# Problem to solve:
The answer must consist of every line in the records below that contains the string "shift".
Dataset START
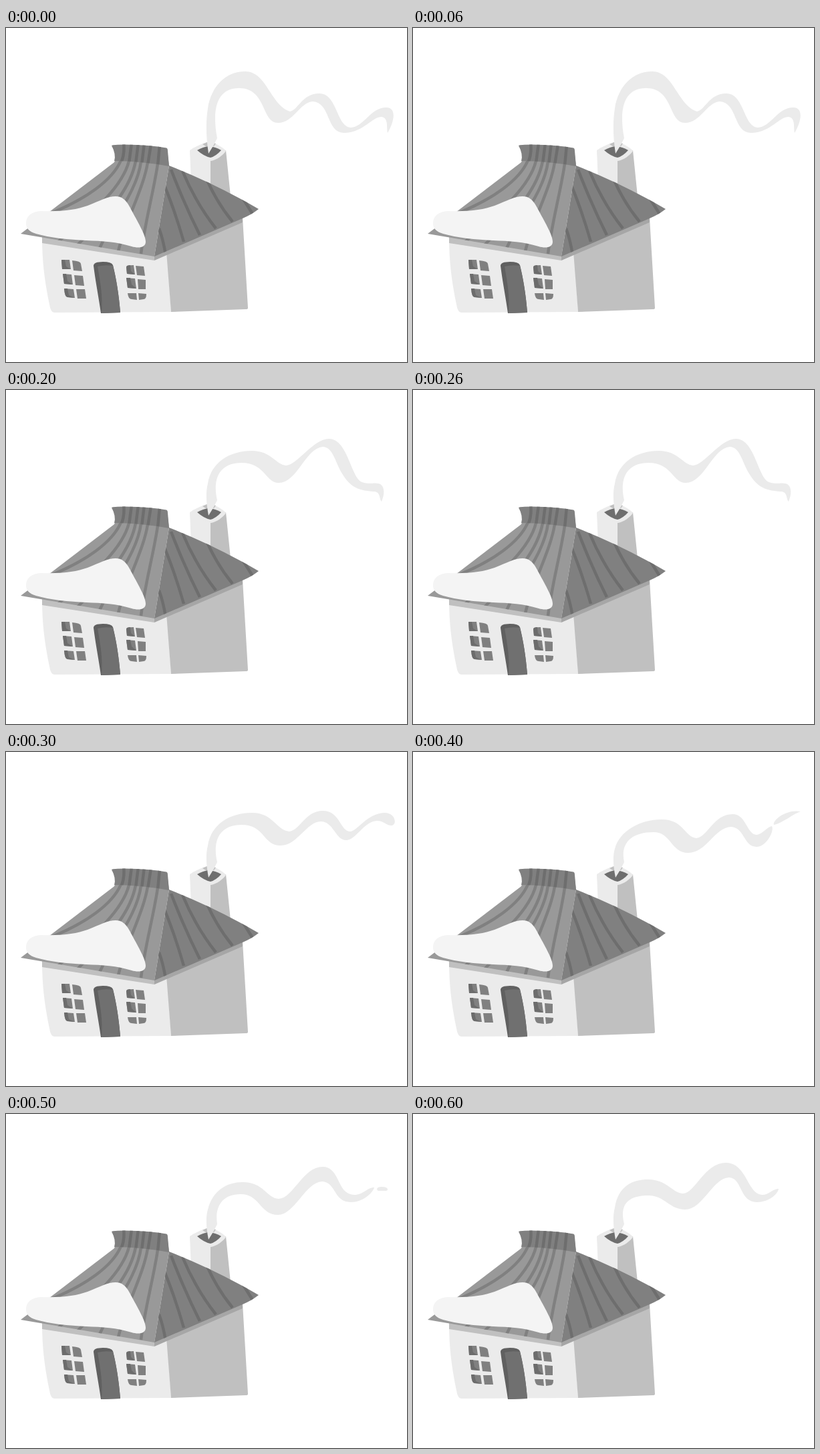
Recreate the animation shown at these times as an HTML page. Size 600x500 px, loop 0.7 s.

```html
<!DOCTYPE html>
<html lang="en">
<head>
<meta charset="utf-8">
<title>House with chimney smoke</title>
<style>
html, body { margin: 0; width: 100%; height: 100%; overflow: hidden; background: #fff; }
svg { display: block; width: 100vw; height: 100vh; }
.stripes { fill: none; stroke-width: 4.5; }
#smoke path { display: none; }
#smoke path.on { display: inline; }
</style>
</head>
<body>
<svg viewBox="0 0 600 500">
  <defs>
    <clipPath id="front"><path d="M22 308L162 201L166 190H242L244 206L222 342Z"/></clipPath>
    <clipPath id="side"><path d="M244 206Q313 233 378 271Q368 279 354 285L222 342Z"/></clipPath>
    <clipPath id="cap"><path d="M158 176Q160 174.500 178 174.500Q215 175 240 179.500Q242 180 242 184L244 207Q200 199 162 199Q165 189 158 176Z"/></clipPath>
  </defs>

  <!-- Chimney -->
  <path fill="#ebebeb" d="M275 183L307 196L306 240L277 230Z"/>
  <path fill="#c0c0c0" d="M306 197L329 183L336 252L306 240Z"/>
  <path fill="#ebebeb" d="M275 183C282 178 294 173 303 170C314 172 325 179 329 184C326 190 314 198 307 199C296 197 281 190 275 183Z"/>
  <path fill="#c0c0c0" d="M294 174L303 170L314 173L311 177L299 177Z"/>
  <path fill="#6e6e6e" d="M286 183Q295 178 303 177Q314 178 322 183Q314 192 306 194Q296 192 286 183Z"/>

  <!-- Walls -->
  <path fill="#ebebeb" d="M54 314L241 335L247 425L72 426Q67 426 65 414C58 380 54 350 54 314Z"/>
  <path fill="#c0c0c0" d="M240 335L354 284L362 419Q362 421 359 421L247 425Z"/>
  <path fill="#c0c0c0" d="M54 312L222 341V348L54 322Z"/>
  <path fill="#a6a6a6" d="M222 341L354 284V291L222 348Z"/>

  <!-- Roof -->
  <g clip-path="url(#front)">
    <path fill="#999" d="M0 190H260V350H0Z"/>
    <path class="stripes" stroke="#808080" d="M172 198C160 227 120 257 60 280M184 199C174 240 125 280 78 320M194 199C186 245 145 285 106 326M202 200C196 245 160 285 140 330M212 201C206 240 180 285 168 334M227 203C222 240 208 290 202 338"/>
  </g>
  <g clip-path="url(#side)">
    <path fill="#808080" d="M210 200H390V350H210Z"/>
    <path class="stripes" stroke="#6e6e6e" d="M229 300Q235 316 239 340M238 238Q253 275 266 320M247 212Q266 262 290 310M264 214Q284 262 314 300M301 228Q316 262 339 290M355 256L370 280"/>
  </g>
  <g clip-path="url(#cap)">
    <path fill="#808080" d="M150 165H250V210H150Z"/>
    <path class="stripes" stroke="#6e6e6e" d="M176 172Q178 188 172 202M188 172L184 202M198 172L194 203M207 172L203 204M217 174L212 205M230 175L227 206"/>
  </g>
  <path fill="#f4f4f4" d="M30 293C30 280 40 275 52 274C85 275 105 272 122 266C140 259 152 252 164 252C178 252 183 264 189 275C198 292 209 310 209 320C209 329 198 330 188 327C165 320 145 319 120 318C95 317 65 314 45 308C35 305 30 300 30 293Z"/>

  <!-- Windows and door -->
  <path fill="#808080" d="M83 347L95 347L97 361L84 361ZM99 348Q112 349 112 353L114 364L101 363ZM85 368L98 369L100 384L87 383ZM102 370L115 371L117 386L104 385ZM87 390L101 391L103 404L92 403Q88 403 87 390ZM105 391L118 391L120 405L107 405ZM180 358Q180 355 191 355L193 369L181 368ZM194 356L206 357L208 371L196 370ZM180 374L193 375L195 390L182 389ZM197 376L209 377L209 391L198 391ZM182 397L195 397L196 407L188 406Q183 406 182 397ZM198 397L210 398Q210 406 206 406L199 407Z"/>
  <path fill="#6c6c6c" d="M83 347H88L90 357L97 361L84 361ZM85 368H90L92 379L100 384L87 383ZM87 390H92L94 400L103 404L92 403Q88 403 87 390ZM180 358Q180 355 186 355L187 364L193 369L181 368ZM180 374H186L188 384L195 390L182 389Z"/>
  <path fill="#606060" d="M131 356Q131 350 145 350Q158 350 160 355C165 375 169 400 171 426L142 427C139 405 134 380 131 356Z"/>
  <path fill="#707070" d="M137 357Q148 354 160 356C165 375 169 400 171 426L143 427C145 400 141 380 137 357Z"/>

  <g id="smoke" fill="#ebebeb">
    <path d="M303 188C299 160 299 140 302 120C307 88 328 65 358 65C390 65 396 116 425 125C437 123 443 98 469 98C496 98 494 148 516 149C536 148 545 119 569 119C584 119 582 138 571 157C569 150 573 135 562 133C547 133 535 157 505 157C479 156 486 112 459 110C440 111 430 142 407 142C382 142 390 90 349 90C315 90 308 122 316 165Q311 176 303 188Z"/>
    <path d="M303 188C299 165 299 150 302 136C307 100 330 81 366 81C400 81 406 105 425 108C441 106 447 80 471 80C505 80 500 134 524 136C542 137 556 126 570 126C586 126 585 148 578 149C571 149 574 139 563 139C552 139 546 147 526 147C480 147 491 95 463 94C444 95 432 132 411 132C389 132 385 106 349 106C322 106 308 125 316 165Q311 176 303 188Z"/>
    <path d="M303 188C299 165 299 152 302 140C307 108 335 91 368 91C397 91 404 112 419 113C435 113 460 73 483 73C512 73 516 133 533 138C545 142 550 138 557 140C567 142 567 155 562 167C558 163 561 153 551 152C520 151 511 139 501 122C492 105 488 85 474 85C448 87 436 139 408 139C388 139 388 109 352 109C322 109 308 130 316 165Q311 176 303 188Z"/>
    <path d="M303 188C299 165 299 152 302 140C307 108 335 91 368 91C400 91 404 117 424 119C440 117 448 88 474 88C500 88 500 119 515 119C525 119 540 92 566 91C584 91 585 110 577 110C568 110 566 103 555 103C535 104 524 132 509 132C493 132 490 104 471 104C450 104 436 140 411 140C384 140 388 109 352 109C322 109 308 130 316 165Q311 176 303 188Z"/>
    <path d="M303 188C299 168 299 155 302 145C309 118 340 101 372 101C405 101 406 127 424 129C441 127 450 93 478 93C499 93 499 123 514 124C523 123 530 112 537 111C541 118 529 142 514 142C495 142 496 113 476 112C451 113 439 151 412 151C386 151 386 120 360 120C325 120 310 138 316 165Q311 176 303 188ZM540 109C537 103 558 85 580 89C570 92 552 107 540 109Z"/>
    <path d="M303 188C299 168 299 153 302 143C309 115 330 102 354 102C386 102 390 126 408 127C430 126 444 79 474 79C500 79 495 121 521 121C535 121 540 110 551 110C549 118 534 132 516 132C490 132 494 102 473 101C448 102 432 151 407 151C380 151 380 120 351 120C324 120 312 138 316 165Q311 176 303 188ZM555 112Q556 109 562 109Q571 109 571 113Q571 115 567 115H558Q555 115 555 112Z"/>
    <path d="M303 188C299 165 299 152 302 140C307 108 328 98 352 98C380 98 389 119 404 119C422 119 436 73 468 73C500 73 500 121 523 121C532 121 540 111 547 112C546 120 532 132 515 132C488 132 493 96 473 95C448 96 434 143 407 143C384 143 376 122 353 122C325 122 308 132 316 165Q311 176 303 188Z"/>
  </g>
</svg>
<script>
const poses = [...document.querySelectorAll('#smoke path')];
const HOLD = 100;

// The smoke is held for each pose, then snaps to the next.
function draw() {
  const current = Math.floor(performance.now() / HOLD) % poses.length;
  poses.forEach((pose, i) => pose.classList.toggle('on', i === current));
  requestAnimationFrame(draw);
}
draw();
</script>
</body>
</html>
```
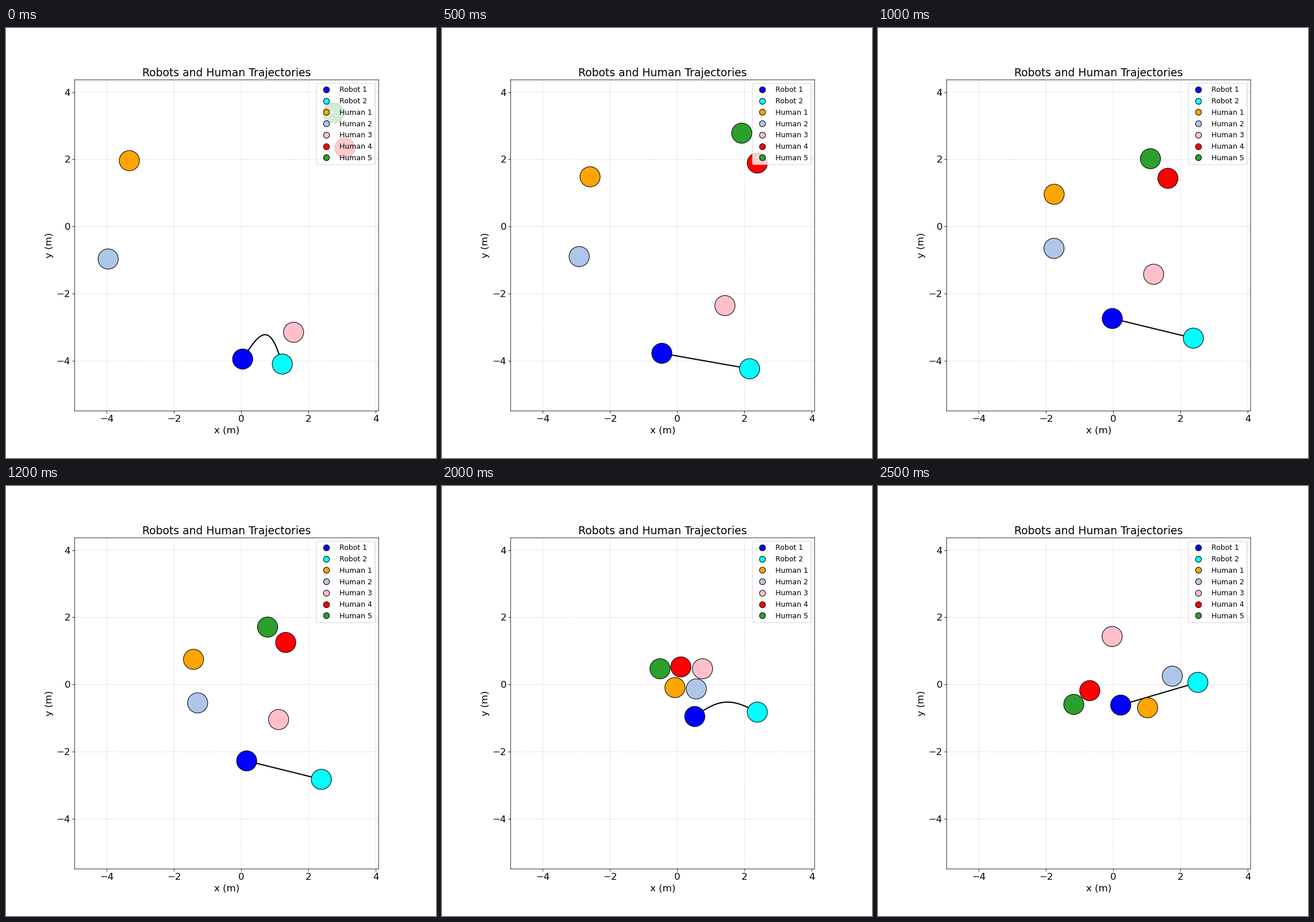
Write a matplotlib script that moves like this. It is 748 px wide and 748 px high and loops after 2.6 s.

```python
import numpy as np
import matplotlib.pyplot as plt
from matplotlib.animation import FuncAnimation
from matplotlib.lines import Line2D

STEPS, STEP_MS, STAGE = 26, 100, 748
LAST, MEET = STEPS - 1, 20  # humans crowd together at step MEET
RADIUS, ROPE_LENGTH, SETTLE = 0.3, 2.0, 2.0


def human(start, velocity, meet, end):
    """Settle from start onto a straight walk to meet, then head for end."""
    start, velocity, meet, end = map(np.array, (start, velocity, meet, end))
    drift = start - (meet - MEET * velocity)

    def place(k):
        if k > MEET:
            return meet + (end - meet) * (k - MEET) / (LAST - MEET)
        return meet + velocity * (k - MEET) + drift * np.exp(-k / SETTLE)
    return place


def robot(*legs):
    """Each leg is (first step, point, sideways bulge on the way to the next)."""
    def place(k):
        for (k0, p0, bulge), (k1, p1, _) in zip(legs, legs[1:]):
            if k <= k1:
                break
        t = (k - k0) / (k1 - k0)
        p0, p1, bulge = map(np.array, (p0, p1, bulge))
        return p0 + t * (p1 - p0) + np.sin(np.pi * t) * bulge
    return place


STRAIGHT = (0, 0)
AGENTS = [
    ("Robot 1", "blue", robot(
        (0, (0.04, -3.94), (0, -0.15)), (5, (-0.46, -3.77), STRAIGHT),
        (8, (-0.22, -3.20), STRAIGHT), (12, (0.16, -2.27), STRAIGHT),
        (16, (0.46, -1.55), (0, -0.17)), (MEET, (0.52, -0.95), (0, -0.2)),
        (LAST, (0.22, -0.61), STRAIGHT))),
    ("Robot 2", "cyan", robot(
        (0, (1.22, -4.09), (0, -0.31)), (5, (2.15, -4.23), STRAIGHT),
        (6, (2.38, -4.32), STRAIGHT), (MEET, (2.38, -0.82), (0.17, 0)),
        (LAST, (2.515, 0.065), STRAIGHT))),
    ("Human 1", "orange",
     human((-3.33, 1.96), (0.169, -0.105), (-0.07, -0.09), (1.02, -0.69))),
    ("Human 2", "#aec7e8",
     human((-3.96, -0.965), (0.233, 0.052), (0.565, -0.13), (1.755, 0.25))),
    ("Human 3", "pink",
     human((1.555, -3.145), (-0.045, 0.189), (0.75, 0.47), (-0.035, 1.43))),
    ("Human 4", "red",
     human((3.08, 2.34), (-0.152, -0.091), (0.105, 0.525), (-0.70, -0.18))),
    ("Human 5", "#2ca02c",
     human((2.74, 3.375), (-0.162, -0.155), (-0.515, 0.47), (-1.175, -0.59))),
]


def rope_points(start, end):
    """Slack rope as a half sine bulging to the left of the chord."""
    chord = end - start
    dist = np.hypot(*chord)
    sag = 0.5 * np.sqrt(max(ROPE_LENGTH**2 - dist**2, 0))
    normal = np.array([-chord[1], chord[0]]) / dist
    t = np.linspace(0, 1, 80)[:, None]
    return start + t * chord + sag * np.sin(np.pi * t) * normal


plt.rcParams.update({"font.family": "DejaVu Sans", "path.snap": False})
fig = plt.figure(figsize=(10, 10), dpi=STAGE / 10)
ax = fig.add_axes([119.3 / STAGE, 81.9 / STAGE, 528.8 / STAGE, 576 / STAGE])
ax.set_xlim(-4.959, 4.083)
ax.set_ylim(-5.484, 4.366)
ax.set_xticks(range(-4, 5, 2))
ax.set_yticks(range(-4, 5, 2))
ax.tick_params(labelsize=16)
ax.set_xlabel("x (m)", fontsize=16)
ax.set_ylabel("y (m)", fontsize=16)
ax.set_title("Robots and Human Trajectories", fontsize=18)
ax.grid(True, linestyle="--", alpha=0.5)

rope, = ax.plot([], [], color="black", linewidth=2, zorder=2)
discs = [ax.add_patch(plt.Circle((0, 0), RADIUS, facecolor=color,
                                 edgecolor="black", zorder=3))
         for _, color, _ in AGENTS]
handles = [Line2D([0], [0], marker="o", color="w", label=name, markersize=10,
                  markerfacecolor=color, markeredgecolor="black")
           for name, color, _ in AGENTS]
ax.legend(handles=handles, loc="upper right", fontsize=12, labelspacing=0.54)


def update(k):
    places = [place(k) for _, _, place in AGENTS]
    for disc, center in zip(discs, places):
        disc.center = tuple(center)
    rope.set_data(*rope_points(places[0], places[1]).T)
    return [rope, *discs]


anim = FuncAnimation(fig, update, frames=STEPS, interval=STEP_MS,
                     repeat=True, repeat_delay=0)
plt.show()
```
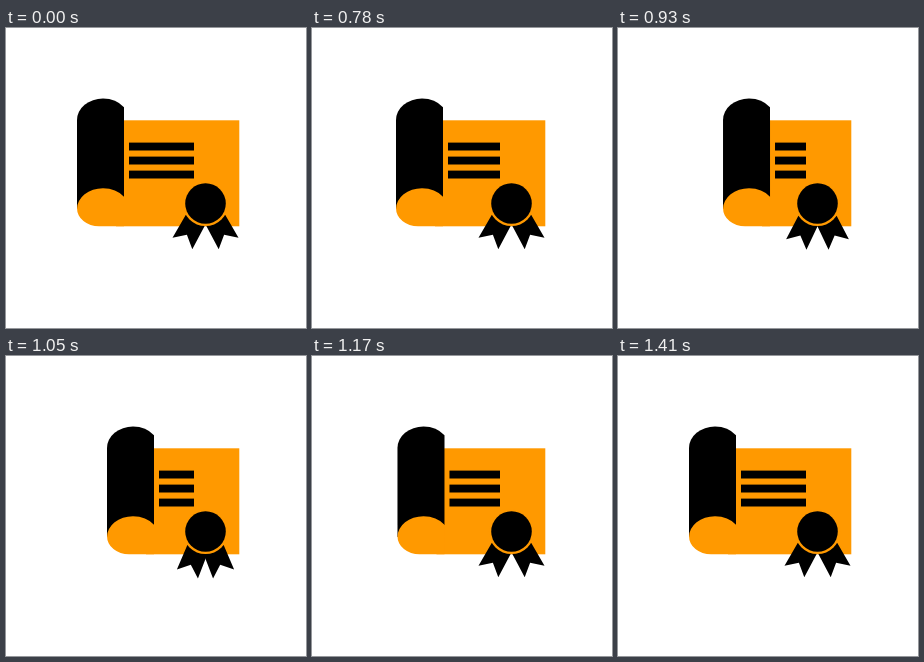
Write an HTML page with a canvas that moves like this. It is 300 px wide and 300 px high and loops after 1.8 s.

```html
<!DOCTYPE html>
<html lang="en">
<head>
<meta charset="utf-8">
<title>Certificate</title>
<style>
  html, body { margin: 0; width: 100%; height: 100%; overflow: hidden; background: #fff; }
  canvas { display: block; width: 300px; height: 300px; }
</style>
</head>
<body>
<canvas id="stage" width="300" height="300"></canvas>
<script>
const ctx = document.getElementById('stage').getContext('2d');
const LOOP = 1800, STEP = 30;
const ORANGE = '#ff9900', BLACK = '#000';
const PULL = 30, SWING = 7.7 * Math.PI / 180;
const SEAL = { x: 199.5, y: 175.5 };

const clamp = v => Math.min(1, Math.max(0, v));
const progress = (t, start, end) => clamp((t - start) / (end - start));

// Cubic bezier easing, solved for x by bisection.
function bezier(x1, y1, x2, y2) {
  const at = (u, a, b) => 3 * u * (1 - u) ** 2 * a + 3 * u * u * (1 - u) * b + u ** 3;
  return x => {
    if (x <= 0 || x >= 1) return clamp(x);
    let lo = 0, hi = 1;
    for (let i = 0; i < 30; i++) {
      const mid = (lo + hi) / 2;
      if (at(mid, x1, x2) < x) lo = mid; else hi = mid;
    }
    return at(lo, y1, y2);
  };
}
const overshoot = bezier(0.405, 0, 0.336, 1.6);

function fillPath(color, build) {
  ctx.fillStyle = color;
  ctx.beginPath();
  build();
  ctx.fill();
}

function rect(color, left, top, right, bottom) {
  ctx.fillStyle = color;
  ctx.fillRect(left, top, right - left, bottom - top);
}

function disc(color, radius) {
  fillPath(color, () => ctx.arc(SEAL.x, SEAL.y, radius, 0, Math.PI * 2));
}

function drawPaper(shift) {
  rect(ORANGE, 110 + shift, 92.3, 233.3, 198.3);
  for (let i = 0; i < 3; i++) {
    const top = 114.6 + i * 14;
    rect(BLACK, 123 + shift, top, 188, top + 7.9);
  }
}

function drawRoll(shift) {
  const edge = Math.acos(21 / 26);
  ctx.save();
  ctx.translate(shift, 0);
  fillPath(BLACK, () => {
    ctx.ellipse(97, 92, 26, 21.5, 0, Math.PI, -edge);
    ctx.lineTo(118, 169);
    ctx.lineTo(71, 181);
  });
  fillPath(ORANGE, () => {
    ctx.ellipse(97, 181, 26, 20.8, 0, Math.PI, -edge);
    ctx.lineTo(118, 198.3);
    ctx.lineTo(93, 198.3);
    ctx.ellipse(93, 180.3, 22, 18, 0, Math.PI / 2, Math.PI);
  });
  ctx.restore();
}

function drawTail(side, angle) {
  ctx.save();
  ctx.translate(SEAL.x, SEAL.y);
  ctx.scale(side, 1);
  ctx.rotate(angle);
  fillPath(BLACK, () => {
    ctx.moveTo(10, 6);
    ctx.lineTo(19.8, 11.5);
    ctx.lineTo(33, 34.2);
    ctx.lineTo(18.6, 31.2);
    ctx.lineTo(13.2, 45.7);
    ctx.lineTo(0.6, 22);
  });
  ctx.restore();
}

function draw(t) {
  const shift = PULL * (overshoot(progress(t, 670, 1030)) - overshoot(progress(t, 1050, 1410)));
  const angle = SWING * Math.sin(Math.PI * progress(t, 870, 1170)) ** 2;
  rect('#fff', 0, 0, 300, 300);
  drawPaper(shift);
  drawRoll(shift);
  drawTail(-1, angle);
  drawTail(1, angle);
  disc(ORANGE, 22.6);
  disc(BLACK, 20.3);
}

function tick() {
  const t = performance.now() % LOOP;
  draw(Math.floor(t / STEP) * STEP);
  requestAnimationFrame(tick);
}
tick();
</script>
</body>
</html>
```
Dataset END
# Written reply:
function drawPaper(shift) {
  rect(ORANGE, 110 + shift, 92.3, 233.3, 198.3);
    rect(BLACK, 123 + shift, top, 188, top + 7.9);
function drawRoll(shift) {
  ctx.translate(shift, 0);
  const shift = PULL * (overshoot(progress(t, 670, 1030)) - overshoot(progress(t, 1050, 1410)));
  drawPaper(shift);
  drawRoll(shift);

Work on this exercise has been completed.